May 12th - Djibouti
Djibouti is located
on the horn of east Africa in a very stratigic position for shipping
traffic. All of Ethiopia's imports/exports move through this small
port. The country has little trade and it is here that the Dubai
Port Authority is planning to help the country develop with plans
to create an international port. There is a very large military
presence here. Forces from France, US, Germany, Spain and the
UK all have troops based here. Their purpose is as part of an
anti terrorist force. Civil and military aircraft alike shares
the airport. The country is very poor with up to 80% unemployment
and yet very expensive. It was explained to us that everybody
who works is supporting about four families and the wage reflects
this. The only people who buy anything are military and with no
competition, the prices are set high.
We were in effect
out of contact here with no Internet facilities or mobile phone.
A special word of thanks must go to all the staff at Djibouti
airport. To David Hawker, Airport Director who made us very welcome
and allowed WF2003 to use the airport without charge.
Some light maintenance
was also required and the local military allowed the use of a
hanger for this to be completed. On the evening in question the
temperature hit 35C and the coolness of the hanger was very welcome.
The local fuel company does not hold oil in stock and we needed
a few litres for the next leg to Oman. To our rescue came Daniel
Martin, who flies Puma helicopters for the French Army. Daniel
also flies a Cessna 206 (with same piston engine as ours) and
managed to secure oil from the air force for us free of charge.
Many thanks Daniel for this and for meeting us for a beer later
in the evening, hi to Matilda from Paul and Alan.
was planned for the 12th May and all seemed well until we decided
to run the engine after maintenance. The battery was again flat.
It had taken very little charge enroute from Luxor. Again engineering
staff came to our rescue, removing the battery for us and returning

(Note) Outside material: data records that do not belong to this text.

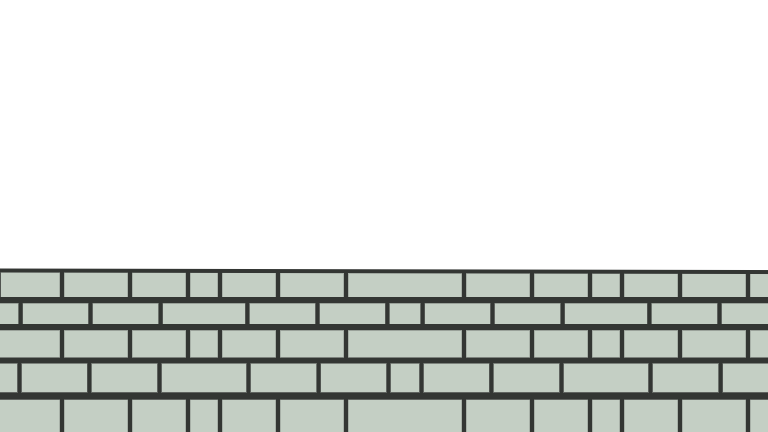
Write a Shadertoy shader that draws this background.

```glsl
// A low wall of pale grey-green bricks with dark mortar under a blank white sky.
// Courses alternate two mirrored joint patterns that repeat along the wall;
// every brick is a distance function, filled with a one-pixel soft edge.

#define GRID_HEIGHT 432.0
#define PERIOD 402.0
#define JOINT_HALF 2.2
#define WALL_TOP 163.5
#define TOP_TILT 0.002
#define SKY vec3(1.0)
#define BRICK vec3(0.77, 0.81, 0.77)
#define MORTAR vec3(0.20, 0.21, 0.20)

const int COURSES = 5;

// Bottom and top of each course, from the highest down
const vec2 courseSpan[COURSES] = vec2[COURSES](
    vec2(135.0, 159.5), vec2(108.0, 128.7), vec2(74.5, 101.7),
    vec2(39.7, 68.5), vec2(-9.0, 32.3));

// Soft coverage of a shape from its signed distance
float coverage(float dist, float pixel) {
    return clamp(0.5 - dist / pixel, 0.0, 1.0);
}

// Distance to the nearest upright joint, mirrored about the wide bricks
float jointDistance(float x, float centre, vec3 joints) {
    float fromCentre = abs(mod(x - centre + 0.5 * PERIOD, PERIOD) - 0.5 * PERIOD);
    vec3 gap = abs(fromCentre - joints);
    return min(gap.x, min(gap.y, gap.z));
}

// Negative inside the bricks of one course
float courseDistance(vec2 p, int course) {
    vec2 span = courseSpan[course];
    if (course == 0) span.y -= TOP_TILT * p.x;
    float rowDist = max(span.x - p.y, p.y - span.y);

    bool offsetCourse = course % 2 == 1;
    float centre = offsetCourse ? 204.0 : 405.0;
    vec3 joints = offsetCourse ? vec3(43.4, 113.5, 183.4) : vec3(59.0, 127.0, 185.0);
    if (course == 3) joints += 1.1;

    float dist = max(rowDist, JOINT_HALF - jointDistance(p.x, centre, joints));
    // Thin mortar end on the top course
    return course == 0 ? max(dist, 0.8 - p.x) : dist;
}

void mainImage(out vec4 fragColor, in vec2 fragCoord) {
    float pixel = GRID_HEIGHT / iResolution.y;
    vec2 p = fragCoord * pixel;

    // Mortar body with a slightly sloping top
    float wallDist = p.y - (WALL_TOP - TOP_TILT * p.x);
    vec3 color = mix(SKY, MORTAR, coverage(wallDist, pixel));

    // Bricks, course by course
    for (int course = 0; course < COURSES; course++) {
        color = mix(color, BRICK, coverage(courseDistance(p, course), pixel));
    }
    fragColor = vec4(color, 1.0);
}
```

it fully charged. We refuelled late at night. This was the first
time we would take fuel from drums with the process taking about
2 hours to pump 600 litres.